** Supplied data follows **

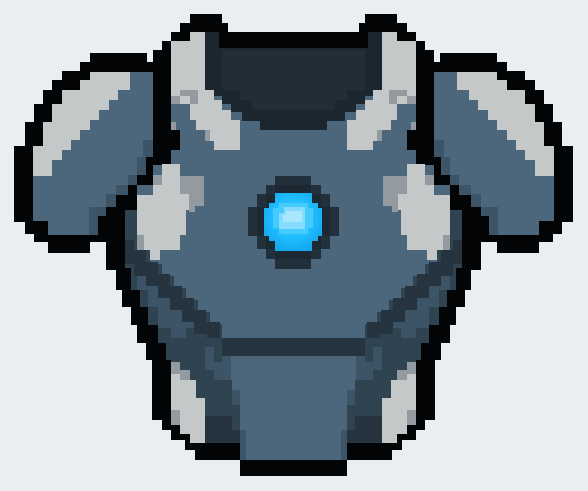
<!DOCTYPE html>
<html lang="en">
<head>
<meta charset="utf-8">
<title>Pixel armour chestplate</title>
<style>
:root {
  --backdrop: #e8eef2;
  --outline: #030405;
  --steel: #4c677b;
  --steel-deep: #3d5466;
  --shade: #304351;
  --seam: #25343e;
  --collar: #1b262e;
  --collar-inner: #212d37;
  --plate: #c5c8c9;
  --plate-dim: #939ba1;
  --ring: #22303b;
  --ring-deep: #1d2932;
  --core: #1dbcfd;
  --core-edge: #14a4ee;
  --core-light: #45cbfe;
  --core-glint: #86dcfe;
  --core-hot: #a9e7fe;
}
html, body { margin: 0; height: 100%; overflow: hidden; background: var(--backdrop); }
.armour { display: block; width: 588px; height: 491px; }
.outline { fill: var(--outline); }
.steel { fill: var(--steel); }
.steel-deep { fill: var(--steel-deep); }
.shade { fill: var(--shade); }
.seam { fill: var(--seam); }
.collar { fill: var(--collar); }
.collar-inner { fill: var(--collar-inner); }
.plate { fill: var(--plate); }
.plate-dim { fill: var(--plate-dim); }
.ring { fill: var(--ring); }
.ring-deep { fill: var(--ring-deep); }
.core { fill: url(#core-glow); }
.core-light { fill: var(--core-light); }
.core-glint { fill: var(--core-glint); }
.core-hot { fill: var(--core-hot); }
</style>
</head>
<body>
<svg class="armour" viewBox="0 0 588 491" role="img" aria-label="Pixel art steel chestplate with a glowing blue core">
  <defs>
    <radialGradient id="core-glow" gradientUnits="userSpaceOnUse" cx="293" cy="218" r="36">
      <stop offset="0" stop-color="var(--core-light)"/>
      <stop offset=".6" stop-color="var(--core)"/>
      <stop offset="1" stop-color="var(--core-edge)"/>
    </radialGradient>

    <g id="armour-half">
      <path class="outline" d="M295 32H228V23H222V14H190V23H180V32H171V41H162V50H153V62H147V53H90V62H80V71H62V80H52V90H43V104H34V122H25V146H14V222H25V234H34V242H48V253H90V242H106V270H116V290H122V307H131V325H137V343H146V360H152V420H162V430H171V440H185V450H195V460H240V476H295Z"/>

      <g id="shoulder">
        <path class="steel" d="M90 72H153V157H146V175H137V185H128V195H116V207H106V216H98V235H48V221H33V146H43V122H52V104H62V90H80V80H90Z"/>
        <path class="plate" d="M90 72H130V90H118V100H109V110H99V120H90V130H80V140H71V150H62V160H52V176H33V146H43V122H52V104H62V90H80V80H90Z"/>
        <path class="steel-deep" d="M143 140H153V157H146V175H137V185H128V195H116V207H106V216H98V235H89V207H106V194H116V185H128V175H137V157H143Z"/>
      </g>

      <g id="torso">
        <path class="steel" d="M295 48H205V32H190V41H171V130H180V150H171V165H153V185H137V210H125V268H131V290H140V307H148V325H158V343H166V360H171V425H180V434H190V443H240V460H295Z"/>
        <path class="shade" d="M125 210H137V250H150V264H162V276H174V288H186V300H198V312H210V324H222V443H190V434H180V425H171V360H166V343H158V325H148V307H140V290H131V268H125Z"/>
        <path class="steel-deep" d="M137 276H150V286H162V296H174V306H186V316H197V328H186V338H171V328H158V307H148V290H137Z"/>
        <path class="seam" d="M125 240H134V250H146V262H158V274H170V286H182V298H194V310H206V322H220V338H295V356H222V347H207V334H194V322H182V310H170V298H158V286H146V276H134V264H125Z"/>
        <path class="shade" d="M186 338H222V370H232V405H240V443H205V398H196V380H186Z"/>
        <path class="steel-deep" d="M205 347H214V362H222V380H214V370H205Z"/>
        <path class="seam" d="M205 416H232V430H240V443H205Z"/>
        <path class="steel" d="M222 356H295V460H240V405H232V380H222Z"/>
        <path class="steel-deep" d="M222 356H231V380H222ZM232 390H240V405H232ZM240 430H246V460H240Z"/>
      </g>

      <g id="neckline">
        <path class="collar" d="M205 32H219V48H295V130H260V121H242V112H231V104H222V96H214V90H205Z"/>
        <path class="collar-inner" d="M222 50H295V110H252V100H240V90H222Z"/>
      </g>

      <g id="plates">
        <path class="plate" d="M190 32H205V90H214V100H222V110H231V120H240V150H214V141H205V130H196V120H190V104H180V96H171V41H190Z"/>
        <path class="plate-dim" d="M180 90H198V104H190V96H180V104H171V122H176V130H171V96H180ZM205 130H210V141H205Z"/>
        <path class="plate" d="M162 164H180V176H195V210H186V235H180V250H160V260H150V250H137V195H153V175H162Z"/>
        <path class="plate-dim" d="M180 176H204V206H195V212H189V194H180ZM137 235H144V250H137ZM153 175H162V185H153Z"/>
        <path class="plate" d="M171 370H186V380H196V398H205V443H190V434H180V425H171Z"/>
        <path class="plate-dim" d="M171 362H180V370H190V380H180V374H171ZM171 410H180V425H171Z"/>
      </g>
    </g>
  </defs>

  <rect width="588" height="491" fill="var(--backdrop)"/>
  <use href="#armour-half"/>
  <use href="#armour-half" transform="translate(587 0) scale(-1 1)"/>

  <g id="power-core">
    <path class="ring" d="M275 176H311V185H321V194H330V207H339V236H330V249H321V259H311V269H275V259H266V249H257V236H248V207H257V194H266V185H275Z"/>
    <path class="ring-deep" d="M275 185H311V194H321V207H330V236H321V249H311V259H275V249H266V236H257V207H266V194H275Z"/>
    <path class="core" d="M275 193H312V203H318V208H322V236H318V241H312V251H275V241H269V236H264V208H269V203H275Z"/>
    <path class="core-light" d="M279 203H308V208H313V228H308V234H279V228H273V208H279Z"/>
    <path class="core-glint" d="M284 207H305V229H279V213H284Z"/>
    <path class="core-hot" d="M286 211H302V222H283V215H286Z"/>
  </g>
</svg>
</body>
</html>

** End of Supplied data **
** Supplied data follows **

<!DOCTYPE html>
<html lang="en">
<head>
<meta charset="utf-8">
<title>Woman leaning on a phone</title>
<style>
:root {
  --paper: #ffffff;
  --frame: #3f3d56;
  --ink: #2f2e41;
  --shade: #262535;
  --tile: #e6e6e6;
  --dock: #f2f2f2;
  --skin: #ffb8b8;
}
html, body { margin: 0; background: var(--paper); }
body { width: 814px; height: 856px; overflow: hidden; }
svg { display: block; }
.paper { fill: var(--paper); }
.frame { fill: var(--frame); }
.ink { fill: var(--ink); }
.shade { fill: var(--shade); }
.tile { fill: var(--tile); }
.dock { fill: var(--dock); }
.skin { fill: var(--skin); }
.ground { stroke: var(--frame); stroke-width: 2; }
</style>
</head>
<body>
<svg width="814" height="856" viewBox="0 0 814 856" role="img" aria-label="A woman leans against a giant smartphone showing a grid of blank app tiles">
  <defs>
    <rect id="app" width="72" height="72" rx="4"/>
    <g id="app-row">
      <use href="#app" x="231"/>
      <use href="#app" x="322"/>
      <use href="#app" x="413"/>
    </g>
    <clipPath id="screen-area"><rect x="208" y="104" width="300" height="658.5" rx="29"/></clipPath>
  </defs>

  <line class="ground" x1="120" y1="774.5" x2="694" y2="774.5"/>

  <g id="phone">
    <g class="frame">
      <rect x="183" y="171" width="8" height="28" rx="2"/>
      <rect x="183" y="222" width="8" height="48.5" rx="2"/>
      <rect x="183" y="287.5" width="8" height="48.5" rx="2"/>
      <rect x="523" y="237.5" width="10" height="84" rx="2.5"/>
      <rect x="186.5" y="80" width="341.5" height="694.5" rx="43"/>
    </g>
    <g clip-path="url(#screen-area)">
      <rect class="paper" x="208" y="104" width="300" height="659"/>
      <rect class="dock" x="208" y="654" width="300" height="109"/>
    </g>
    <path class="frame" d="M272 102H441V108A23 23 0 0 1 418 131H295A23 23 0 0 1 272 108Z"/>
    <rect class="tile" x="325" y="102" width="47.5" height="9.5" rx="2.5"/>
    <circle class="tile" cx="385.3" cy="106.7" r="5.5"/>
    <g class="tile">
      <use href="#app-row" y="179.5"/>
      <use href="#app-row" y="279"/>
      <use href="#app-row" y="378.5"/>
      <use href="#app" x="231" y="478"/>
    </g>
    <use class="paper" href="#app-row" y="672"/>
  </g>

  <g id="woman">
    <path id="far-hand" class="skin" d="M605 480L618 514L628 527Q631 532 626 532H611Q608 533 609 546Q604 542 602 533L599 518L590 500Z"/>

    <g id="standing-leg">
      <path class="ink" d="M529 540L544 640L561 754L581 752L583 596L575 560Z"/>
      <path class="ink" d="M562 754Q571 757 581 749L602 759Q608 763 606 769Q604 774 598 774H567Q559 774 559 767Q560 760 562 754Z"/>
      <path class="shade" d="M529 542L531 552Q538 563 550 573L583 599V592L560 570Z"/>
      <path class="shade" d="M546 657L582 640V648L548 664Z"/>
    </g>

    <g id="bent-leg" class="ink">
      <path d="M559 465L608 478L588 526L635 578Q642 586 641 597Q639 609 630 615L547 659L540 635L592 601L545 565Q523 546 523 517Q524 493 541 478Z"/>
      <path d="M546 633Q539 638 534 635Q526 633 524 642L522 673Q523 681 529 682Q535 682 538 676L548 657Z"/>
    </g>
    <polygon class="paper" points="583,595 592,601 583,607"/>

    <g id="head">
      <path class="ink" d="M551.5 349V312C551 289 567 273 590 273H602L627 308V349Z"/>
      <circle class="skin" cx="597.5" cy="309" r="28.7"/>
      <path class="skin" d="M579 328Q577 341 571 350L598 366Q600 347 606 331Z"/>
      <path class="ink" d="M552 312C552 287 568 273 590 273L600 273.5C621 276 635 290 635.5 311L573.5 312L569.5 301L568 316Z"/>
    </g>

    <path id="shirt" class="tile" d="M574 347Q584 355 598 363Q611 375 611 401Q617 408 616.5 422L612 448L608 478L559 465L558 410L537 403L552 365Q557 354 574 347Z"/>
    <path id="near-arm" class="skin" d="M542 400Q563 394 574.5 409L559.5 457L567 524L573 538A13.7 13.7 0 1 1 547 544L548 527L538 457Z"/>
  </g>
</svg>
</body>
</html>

** End of Supplied data **

- [To do]: Only the number is wanted: how many lines of the material contain the word "inner"?

- [Result for this exercise]: 3